COLCHESTER, England, April 1 (Reuters) – Sixteen years after losing his right arm in a car crash, a trainee vicar from Colchester has had his prayers answered thanks to a bionic arm.
Now a father of three, 42-year-old Daniel Cant recalls the first time he was able to hug his children with two arms.
“They’ve never known me to have two limbs and to be able to come home… and just give that hug… there are no words,” Cant told Reuters.
“The tears, the joy and absolute speechlessness.”
Following the crash and during a seven-month intense rehabilitation period, Cant had to learn how to walk again, but noticed how restrictive everyday activities were living with one arm.
It was his six-year-old son Aaron who made the discovery online that would transform his father’s life.
“One morning we heard Aaron shouting from downstairs… he was very jubilant. On investigating we found him sat on the sofa with his tablet and (he) said ‘I’ve found it, I’ve found it,” said Cant.
What Aaron had found was the bionic ‘Hero Arm’ from British company Open Bionics.
The prosthetic Hero Arm uses myoelectric sensors which detect underlying muscular contractions generated from specific muscle groups in the arm.
These are then amplified and 224 blood sugar converted to intuitive and proportional bionic hand movements.

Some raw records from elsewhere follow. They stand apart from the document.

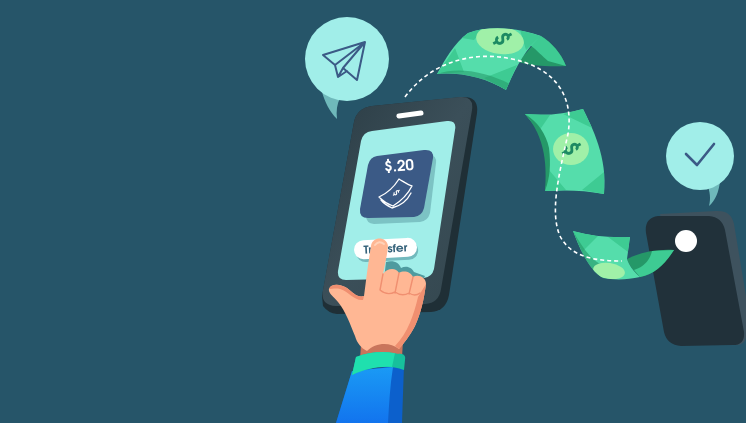
<!DOCTYPE html>
<html lang="en">
<head>
<meta charset="utf-8">
<title>Mobile money transfer</title>
<style>
:root {
  --backdrop: #265569;
  --mint: #a1eee9;
  --mint-shade: #6fb9bb;
  --navy: #3b5a86;
  --bill: #55ddab;
  --bill-mid: #3ecb93;
  --bill-dark: #259868;
  --bill-seal: #a0f0a8;
  --skin: #ffb794;
  --skin-shade: #f08f70;
  --skin-deep: #c9755c;
  --cuff: #1fe0ae;
  --cuff-shade: #17c09c;
  --sleeve-shade: #0c60cc;
  --phone-edge: #1f2f36;
}
html, body { margin: 0; background: var(--backdrop); overflow: hidden; }
.scene { display: block; width: 746px; height: 423px; background: var(--backdrop); }
text { font-family: "TeX Gyre Adventor", Inter, sans-serif; font-weight: 700; text-anchor: middle; }
.bubble { fill: var(--mint); }
.bubble-tail { fill: var(--mint-shade); }
.icon { fill: none; stroke: var(--navy); stroke-width: 2; stroke-linejoin: round; stroke-linecap: round; }
.bill { fill: var(--bill); }
.bill-mid { fill: var(--bill-mid); }
.bill-dark { fill: var(--bill-dark); }
.seal { fill: var(--bill-seal); }
.dollar { fill: #1d8a63; font-size: 22px; }
.route { fill: none; stroke: #fff; stroke-width: 1.6; stroke-dasharray: 4 3; }
.amount { fill: #fff; font-size: 15px; }
.action { fill: #35627a; font-size: 11px; }
.card-line { fill: none; stroke: #fff; stroke-width: 1.3; stroke-linejoin: round; stroke-linecap: round; }
.skin { fill: var(--skin); }
.crease { fill: none; stroke: var(--skin-shade); stroke-width: 1.4; stroke-linecap: round; }
</style>
</head>
<body>
<svg class="scene" viewBox="0 0 746 423" role="img" aria-label="A hand taps Transfer on a phone and banknotes fly to a second phone">
  <defs>
    <linearGradient id="phone-front" x1="0" y1="0" x2="1" y2="1">
      <stop offset="0" stop-color="#2b3c44"/>
      <stop offset=".5" stop-color="#3b4f59"/>
      <stop offset="1" stop-color="#34474f"/>
    </linearGradient>
    <linearGradient id="sleeve-fill" x1="0" y1="0" x2="0" y2="1">
      <stop offset="0" stop-color="#1a9af5"/>
      <stop offset="1" stop-color="#1274ee"/>
    </linearGradient>
    <clipPath id="bill-top-clip"><path d="M437 74C445 60 454 43 468 33C490 25 519 28 541 36C525 49 515 69 506 90C486 78 461 72 437 74Z"/></clipPath>
    <clipPath id="bill-low-clip"><path d="M573 231C580 250 590 271 603 278C614 280 627 280 640 277C633 271 629 265 627 259L630 237C610 238 591 236 573 231Z"/></clipPath>
  </defs>

  <g id="send-bubble">
    <path class="bubble-tail" d="M322 92C325 102 329 111 337 119C336 111 337 104 340 98Z"/>
    <circle class="bubble" cx="347" cy="59" r="42"/>
    <path class="icon" d="M365 42L323 55L335 65ZM365 42L357 80L343 68ZM365 42L335 65L338 77L343 68M338 77L347 71"/>
  </g>

  <g id="done-bubble">
    <path class="bubble-tail" d="M707 184C710 191 711 199 709 206C715 201 719 192 720 181Z"/>
    <circle class="bubble" cx="700" cy="156" r="34"/>
    <path class="icon" style="stroke-width:2.6" d="M686 154L697 165L714 144"/>
  </g>

  <g id="sender-phone">
    <path fill="var(--phone-edge)" d="M372 106L462 97Q479 96 477 113L449 295Q446 311 431 312L337 314Q328 313 323 306L322 296L354 122Q357 108 372 106Z"/>
    <path fill="url(#phone-front)" d="M372 106L460 97Q474 96 472 110L441 289Q439 303 425 304L336 306Q320 305 323 290L354 122Q357 108 372 106Z"/>
    <path d="M399 116L421 113" stroke="#fff" stroke-width="5" stroke-linecap="round"/>
    <path fill="var(--mint)" d="M372 131L447 121Q457 120 455 130L434 269Q432 277 424 278L346 280Q337 280 338 271L361 141Q363 132 372 131Z"/>
    <path fill="#7cc3c4" d="M383 161L427 155Q437 154 436 163L430 213Q428 221 420 222L374 224Q366 223 366 216Z"/>
    <path fill="var(--navy)" d="M377 156L424 150Q434 149 433 158L424 208Q422 216 414 217L368 218Q359 218 360 209L368 165Q370 157 377 156Z"/>
    <text class="amount" x="399" y="171" textLength="30" lengthAdjust="spacingAndGlyphs" transform="rotate(-4 399 166)">$.20</text>
    <path class="card-line" d="M379 197C388 193 394 187 399 179C404 182 408 185 412 186C407 196 401 201 393 206C387 204 383 201 379 197ZM381 200C384 204 388 206 392 208C400 206 407 201 411 193"/>
    <text x="396" y="196" font-size="9" fill="#fff" transform="rotate(50 396 193)">$</text>
    <g transform="rotate(-3 386 248)">
      <rect x="356" y="242" width="62" height="19" rx="9.5" fill="#72b9bd"/>
      <rect x="354" y="239" width="63" height="19" rx="9.5" fill="#fff"/>
      <text class="action" x="385.5" y="252.5" textLength="44" lengthAdjust="spacingAndGlyphs">Transfer</text>
    </g>
  </g>

  <g id="hand">
    <path fill="#4f9b9f" d="M386 262C394 260 399 263 401 268C407 265 412 268 414 272L425 276L424 278L384 279Z"/>
    <path fill="var(--sleeve-shade)" d="M352 371L404 365L402 423H336Z"/>
    <path fill="url(#sleeve-fill)" d="M352 371L393 367C390 386 389 404 388 423H336Z"/>
    <path fill="var(--skin-deep)" d="M361 344L403 340L402 358L360 360Z"/>
    <path fill="var(--cuff-shade)" d="M356 357C370 351 386 351 402 354Q406 355 405 360L404 370C387 364 369 367 352 375Z"/>
    <path fill="var(--cuff)" d="M356 357C369 352 382 351 395 353L392 367C378 366 365 369 352 375Z"/>
    <path fill="var(--skin-deep)" d="M366 353C373 344 383 340 394 346L399 354C388 351 377 350 366 353Z"/>
    <path class="skin" d="M371 246C372 236 387 236 388 246C387 256 385 265 383 274C387 268 396 267 399 273C404 270 411 272 413 277C418 274 426 277 426 284C424 299 421 313 415 326C409 337 404 343 399 349C389 341 375 343 367 351C361 348 357 343 355 336C350 324 346 312 338 302C333 296 328 293 329 289C331 283 341 284 347 288C353 293 358 298 364 296C366 281 368 264 371 246Z"/>
    <path fill="var(--skin-shade)" d="M329 289C331 283 341 284 347 288C353 293 358 298 364 296L363 300C354 301 348 291 340 289C336 288 332 289 329 289ZM426 284C424 299 421 313 415 326C409 337 404 343 399 349L395 346C408 333 414 314 418 297Z"/>
    <path class="crease" d="M383 274L380 290M399 273L395 293M413 277L409 294M380 290Q387 296 395 292Q402 297 409 293Q415 297 420 293"/>
    <path d="M375 245Q379 240 384 244" fill="none" stroke="#ffd3ba" stroke-width="2" stroke-linecap="round"/>
  </g>

  <g id="receiver-phone">
    <path fill="#3e525e" d="M660 214L716 211Q731 210 734 224L746 296V338Q744 345 737 345H690Z"/>
    <path fill="#21313a" d="M658 216L709 216Q722 217 725 230L744 332Q745 345 733 345L681 346Q667 345 664 332L646 233Q644 218 658 216Z"/>
    <circle id="back-dot" cx="686" cy="241" r="11" fill="#fff"/>
  </g>

  <g id="banknote-top">
    <path class="bill-dark" d="M541 36C552 43 561 53 566 66C550 67 532 66 518 62Z"/>
    <path class="bill-mid" d="M541 36C552 43 561 53 566 66L548 61C542 56 538 51 530 45Z"/>
    <path class="bill" d="M437 74C445 60 454 43 468 33C490 25 519 28 541 36C525 49 515 69 506 90C486 78 461 72 437 74Z"/>
    <g clip-path="url(#bill-top-clip)">
      <path class="bill-mid" d="M437 74L455 48L464 72ZM468 33L484 28L474 40L462 38ZM541 36L520 30L526 50ZM506 90L484 78L517 65Z"/>
      <path class="bill-dark" opacity=".55" d="M437 74C457 67 484 71 510 84L506 90C486 78 461 72 437 74Z"/>
      <ellipse class="seal" cx="500" cy="40" rx="24" ry="14" transform="rotate(8 500 40)"/>
    </g>
    <text class="dollar" x="502" y="47" transform="rotate(62 502 39)">$</text>
  </g>

  <g id="banknote-middle">
    <path class="bill" d="M525 114C545 116 565 114 583 109C592 127 608 158 604 194C584 190 564 190 545 191C551 164 547 136 525 114Z"/>
    <path class="bill-mid" d="M525 114L550 115L539 131ZM583 109L563 114L592 128ZM604 194L582 190L604 172ZM545 191L549 170L566 190Z"/>
    <path class="bill-dark" d="M525 114C538 122 546 134 549 148C551 164 550 178 545 191C547 168 546 137 525 114Z"/>
    <ellipse class="seal" cx="571" cy="149" rx="18" ry="16"/>
    <text class="dollar" x="571" y="157" transform="rotate(62 571 149)">$</text>
  </g>

  <g id="banknote-bottom">
    <path class="bill-dark" d="M627 259C641 252 657 249 674 250C665 264 655 274 640 277C634 272 629 265 627 259Z"/>
    <path class="bill-mid" d="M652 251L674 250C665 264 655 274 640 277L634 270C644 267 650 260 652 251Z"/>
    <path class="bill" d="M573 231C580 250 590 271 603 278C614 280 627 280 640 277C633 271 629 265 627 259L630 237C610 238 591 236 573 231Z"/>
    <g clip-path="url(#bill-low-clip)">
      <path class="bill-mid" d="M573 231L598 236L582 252ZM630 237L608 237L628 252Z"/>
      <path class="bill-dark" opacity=".6" d="M573 231C584 250 593 263 606 266L603 279C589 271 580 250 573 231Z"/>
      <ellipse class="seal" cx="609" cy="271" rx="16" ry="8" transform="rotate(8 609 271)"/>
    </g>
  </g>

  <path id="transfer-route" class="route" d="M405 97C429 64 470 50 512 59C556 68 574 97 568 134C558 178 550 213 560 236C571 258 597 261 622 261"/>
</svg>
</body>
</html>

Within hours of his first fitting, Cant transitioned from living with no right arm for over a decade, to being able to throw a ball and write his name.
“It basically picks up signals from the limb difference, so the amputation stump. To operate the hand we make two movements which is the opening and closing of the wrist and then to change different settings we have a button that we press,” Cant said.
“Literally within our first meeting, within half an hour of just placing the electrodes and sensors on there was function. The first time I was actually able to open and close a hand was incredible.”
Cant is now an assistant at Christ Church Parish in Colchester, Essex while training for the priesthood and hopes to be ordained later this year.
And being ‘bionic’ is something Cant says he’s slowly getting used to.
“I spent a lot of time hiding myself and having my arm behind my back when I’m talking to people, not wanting to draw attention. But bionics and being bionic, I’ve been dubbed ‘the bionic Rev’, I believe it’s the most empowering language I’ve seen around disability.” (Reporting by Stuart McDill Writing by Matthew Stock, Editing by Alexandra Hudson)